Put on a BraveFace: Help make children’s wishes come true

Black Press Media, BraveFace host mask fundraiser for Make-A-Wish Foundation

A Canadian Pacific freight train travels around Morant’s Curve near Lake Louise, Alta., on Monday, Dec. 1, 2014. A study looking at 646 wildlife deaths along the railway tracks in Banff and Yoho national parks in Alberta and British Columbia has found that train speed is one of the biggest factors. THE CANADIAN PRESS/Frank Gunn
Study finds train speed a top factor in wildlife deaths in Banff, Yoho national parks

Research concludes effective mitigation could address train speed and ability of wildlife to see trains

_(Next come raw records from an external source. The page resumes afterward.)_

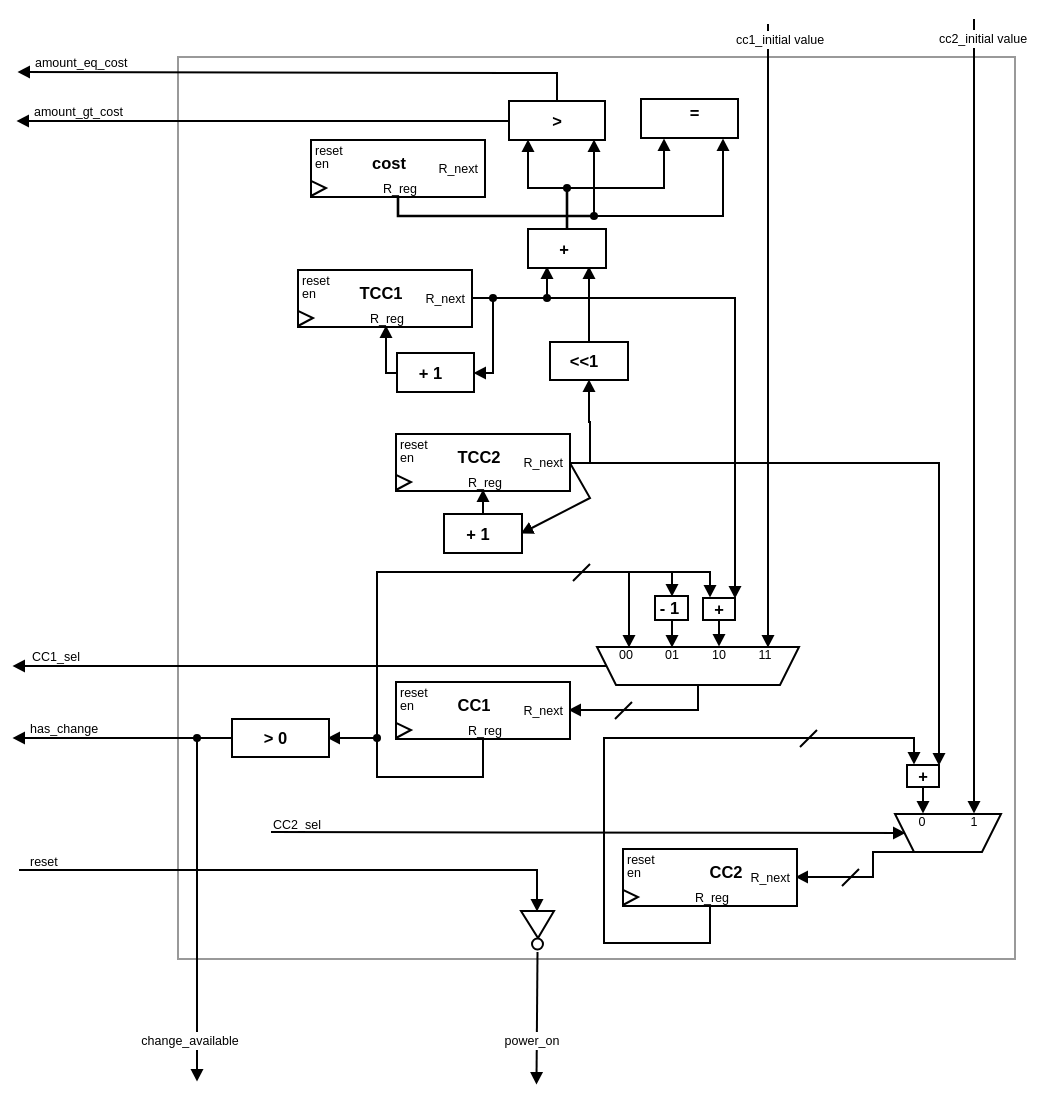
<!DOCTYPE html>
<html lang="en">
<head>
<meta charset="utf-8">
<title>Coin counter datapath</title>
<style>
:root { --ink: #000; --paper: #fff; --frame: #999; }
* { box-sizing: border-box; margin: 0; padding: 0; }
html, body { width: 1043px; height: 1101px; overflow: hidden; background: var(--paper); }
.diagram { position: relative; width: 1043px; height: 1101px; overflow: hidden; color: var(--ink); font: 12.5px/14px "Liberation Sans", Arial, sans-serif; }
.module { position: absolute; left: 177px; top: 56px; width: 839px; height: 904px; border: 2px solid var(--frame); }
.wires { position: absolute; left: 0; top: 0; }
.wire, .shape { fill: none; stroke: var(--ink); stroke-width: 2; }
.shape { fill: var(--paper); }
.arrow { marker-end: url(#arrowhead); }
.thick { stroke-width: 2.6; }
.label { position: absolute; white-space: nowrap; }
.over-wire { background: var(--paper); padding: 2px 0; transform: translateX(-50%); }
.centred { transform: translateX(-50%); }
.block { position: absolute; display: flex; align-items: center; justify-content: center; border: 2px solid var(--ink); background: var(--paper); font-weight: 700; font-size: 16.5px; line-height: 20px; white-space: nowrap; }
.block span { position: relative; }
.left span { right: 5px; }
.register { position: absolute; width: 176px; height: 59px; border: 2px solid var(--ink); background: var(--paper); --title-x: 82px; }
.register > * { position: absolute; white-space: nowrap; }
.controls { left: 3px; top: 3px; display: flex; flex-direction: column; }
.controls span { height: 12.5px; }
.register h2 { left: var(--title-x); top: 12px; font-size: 16.5px; line-height: 20px; transform: translateX(-50%); }
.next { right: 6px; top: 21px; }
.reg { left: 88px; top: 41px; transform: translateX(-50%); }
.clock { left: -1px; top: 39px; }
</style>
</head>
<body>
<main class="diagram">
  <div class="module"></div>

  <svg class="wires" width="1043" height="1101" viewBox="0 0 1043 1101" aria-hidden="true">
    <defs>
      <marker id="arrowhead" markerUnits="userSpaceOnUse" markerWidth="13" markerHeight="14" refX="9" refY="7" orient="auto">
        <polygon points="0,0.5 12.5,7 0,13.5"/>
      </marker>
      <polygon id="clock-pin" points="0,1 15,8 0,16" class="shape"/>
    </defs>

    <g id="comparator-wires">
      <path class="wire arrow" d="M557 101V73L21 72"/>
      <path class="wire arrow" d="M509 121H20"/>
      <path class="wire arrow" d="M567 188H528V143"/>
      <path class="wire arrow" d="M567 188H664V142"/>
      <path class="wire arrow" d="M594 216V143"/>
      <path class="wire arrow" d="M594 216H723V142"/>
      <path class="wire thick" d="M398 197V216H594M567 229V188"/>
      <circle cx="567" cy="188" r="4"/>
      <circle cx="594" cy="216" r="4"/>
    </g>

    <g id="total-wires">
      <path class="wire arrow" d="M473 298H735V595"/>
      <path class="wire arrow" d="M547 298V270"/>
      <path class="wire arrow" d="M589 342V270"/>
      <path class="wire arrow" d="M493 298V373H477"/>
      <path class="wire arrow" d="M397 373H386V329"/>
      <circle cx="493" cy="298" r="4"/>
      <circle cx="547" cy="298" r="4"/>
      <path class="wire arrow" d="M570 463H590V422H589V383"/>
      <path class="wire arrow" d="M570 463L590 498L524 532"/>
      <path class="wire arrow" d="M483 515V493"/>
      <path class="wire arrow" d="M570 463H939V762"/>
    </g>

    <g id="cc1-wires">
      <path class="wire arrow" d="M483 739V777H377V572H710V594"/>
      <path class="wire arrow" d="M629 572V644"/>
      <path class="wire arrow" d="M672 572V593"/>
      <path class="wire arrow" d="M672 620V644"/>
      <path class="wire arrow" d="M719 620V643"/>
      <path class="wire arrow" d="M768 24V644"/>
      <path class="wire arrow" d="M607 666H16"/>
      <path class="wire arrow" d="M698 685V710H572"/>
      <path class="wire" d="M573 581L590 564M615 719L632 702"/>
      <path class="wire arrow" d="M377 738H331"/>
      <path class="wire arrow" d="M232 738H16"/>
      <path class="wire arrow" d="M197 738V1078"/>
      <circle cx="377" cy="738" r="4"/>
      <circle cx="197" cy="738" r="4"/>
      <polygon class="shape" points="597,647 799,647 780,685 616,685"/>
    </g>

    <g id="cc2-wires">
      <path class="wire arrow" d="M710 906V943H604V738H914V761"/>
      <path class="wire arrow" d="M923 787V810"/>
      <path class="wire arrow" d="M974 19V810"/>
      <path class="wire arrow" d="M271 832L902 833"/>
      <path class="wire arrow" d="M914 852H873V877H799"/>
      <path class="wire" d="M800 747L817 730M842 886L859 869"/>
      <polygon class="shape" points="895,814 1001,814 982,852 914,852"/>
    </g>

    <g id="reset-inverter">
      <path class="wire arrow" d="M19 870H537V908"/>
      <polygon class="shape" points="521,911 554,911 538,938"/>
      <circle class="shape" cx="537.5" cy="944" r="5.5"/>
      <path class="wire arrow" d="M537.5 952L536.5 1081"/>
    </g>
  </svg>

  <!-- Registers -->
  <section class="register" style="left:310px;top:139px;--title-x:77px">
    <div class="controls"><span>reset</span><span>en</span></div>
    <h2>cost</h2><span class="next">R_next</span><span class="reg">R_reg</span>
    <svg class="clock" width="18" height="18"><use href="#clock-pin"/></svg>
  </section>
  <section class="register" style="left:297px;top:269px">
    <div class="controls"><span>reset</span><span>en</span></div>
    <h2>TCC1</h2><span class="next">R_next</span><span class="reg">R_reg</span>
    <svg class="clock" width="18" height="18"><use href="#clock-pin"/></svg>
  </section>
  <section class="register" style="left:395px;top:433px">
    <div class="controls"><span>reset</span><span>en</span></div>
    <h2>TCC2</h2><span class="next">R_next</span><span class="reg">R_reg</span>
    <svg class="clock" width="18" height="18"><use href="#clock-pin"/></svg>
  </section>
  <section class="register" style="left:395px;top:681px;--title-x:77px">
    <div class="controls"><span>reset</span><span>en</span></div>
    <h2>CC1</h2><span class="next">R_next</span><span class="reg">R_reg</span>
    <svg class="clock" width="18" height="18"><use href="#clock-pin"/></svg>
  </section>
  <section class="register" style="left:622px;top:848px;--title-x:102px">
    <div class="controls"><span>reset</span><span>en</span></div>
    <h2>CC2</h2><span class="next">R_next</span><span class="reg">R_reg</span>
    <svg class="clock" width="18" height="18"><use href="#clock-pin"/></svg>
  </section>

  <!-- Operators -->
  <div class="block" style="left:508px;top:100px;width:98px;height:41px"><span>&gt;</span></div>
  <div class="block" style="left:640px;top:98px;width:99px;height:41px"><span style="left:5px;bottom:6px">=</span></div>
  <div class="block" style="left:527px;top:228px;width:80px;height:41px"><span style="right:3px">+</span></div>
  <div class="block left" style="left:396px;top:352px;width:79px;height:41px"><span>+ 1</span></div>
  <div class="block left" style="left:549px;top:341px;width:80px;height:40px"><span>&lt;&lt;1</span></div>
  <div class="block left" style="left:443px;top:513px;width:80px;height:41px"><span>+ 1</span></div>
  <div class="block" style="left:654px;top:595px;width:35px;height:26px"><span style="right:2px">- 1</span></div>
  <div class="block" style="left:702px;top:597px;width:34px;height:24px"><span>+</span></div>
  <div class="block left" style="left:231px;top:718px;width:99px;height:40px"><span>&gt; 0</span></div>
  <div class="block" style="left:906px;top:764px;width:34px;height:24px"><span>+</span></div>

  <!-- Multiplexer inputs -->
  <span class="label centred" style="left:626px;top:648px">00</span>
  <span class="label centred" style="left:672px;top:648px">01</span>
  <span class="label centred" style="left:719px;top:648px">10</span>
  <span class="label centred" style="left:765px;top:648px">11</span>
  <span class="label centred" style="left:922px;top:815px">0</span>
  <span class="label centred" style="left:974px;top:815px">1</span>

  <!-- Ports -->
  <span class="label" style="left:35px;top:56px">amount_eq_cost</span>
  <span class="label" style="left:34px;top:105px">amount_gt_cost</span>
  <span class="label" style="left:32px;top:650px">CC1_sel</span>
  <span class="label" style="left:30px;top:722px">has_change</span>
  <span class="label" style="left:273px;top:818px">CC2_sel</span>
  <span class="label" style="left:30px;top:855px">reset</span>
  <span class="label over-wire" style="left:780px;top:31px">cc1_initial value</span>
  <span class="label over-wire" style="left:983px;top:30px">cc2_initial value</span>
  <span class="label over-wire" style="left:190px;top:1032px">change_available</span>
  <span class="label over-wire" style="left:532px;top:1032px">power_on</span>
</main>
</body>
</html>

A airport worker is pictured at Vancouver International Airport in Richmond, B.C. Wednesday, March 18, 2020. THE CANADIAN PRESS/Jonathan Hayward
Canada extends COVID restrictions for non-U.S. travellers until Jan. 21 amid second wave

This ban is separate from the one restricting non-essential U.S. travel

Langley RCMP issued a $2,300 fine to the Riverside Calvary church in Langley in the 9600 block of 201 Street for holding an in-person service on Sunday, Nov. 29, 2020, despite a provincial COVID-19 related ban (Dan Ferguson/Black Press Media)
Updated: Langley church fined for holding in-person Sunday service

Calvary church was fined $2,300 for defying provincial order

(File photo)
Vancouver police warn of toxic drug supply after 7 people overdose at one party

Seven people between the ages of 25 to 42 were taken to hospital for further treatment.

Cannabis bought in British Columbia (Ashley Wadhwani/Black Press Media)
Is it time to start thinking about greener ways to package cannabis?

Packaging suppliers are still figuring eco-friendly and affordable packaging options that fit the mandates of Cannabis Regulations

A man walks by a COVID-19 test pod at the Vancouver airport in this undated handout photo. A study has launched to investigate the safest and most efficient way to rapidly test for COVID-19 in people taking off from the Vancouver airport. The airport authority says the study that got underway Friday at WestJet’s domestic check-in area is the first of its kind in Canada. THE CANADIAN PRESS/HO, Vancouver Airport Authority *MANDATORY CREDIT*
COVID-19 rapid test study launches at Vancouver airport for departing passengers

Airport authority says that a positive rapid test result does not constitute a medical diagnosis for COVID-19

114 Canadians were appointed Nov. 27 to the Order of Canada. (Governor General of Canada photo)
Indigenous actor, author, elder, leaders appointed to Order of Canada

Outstanding achievement, community dedication and service recognized

Most Read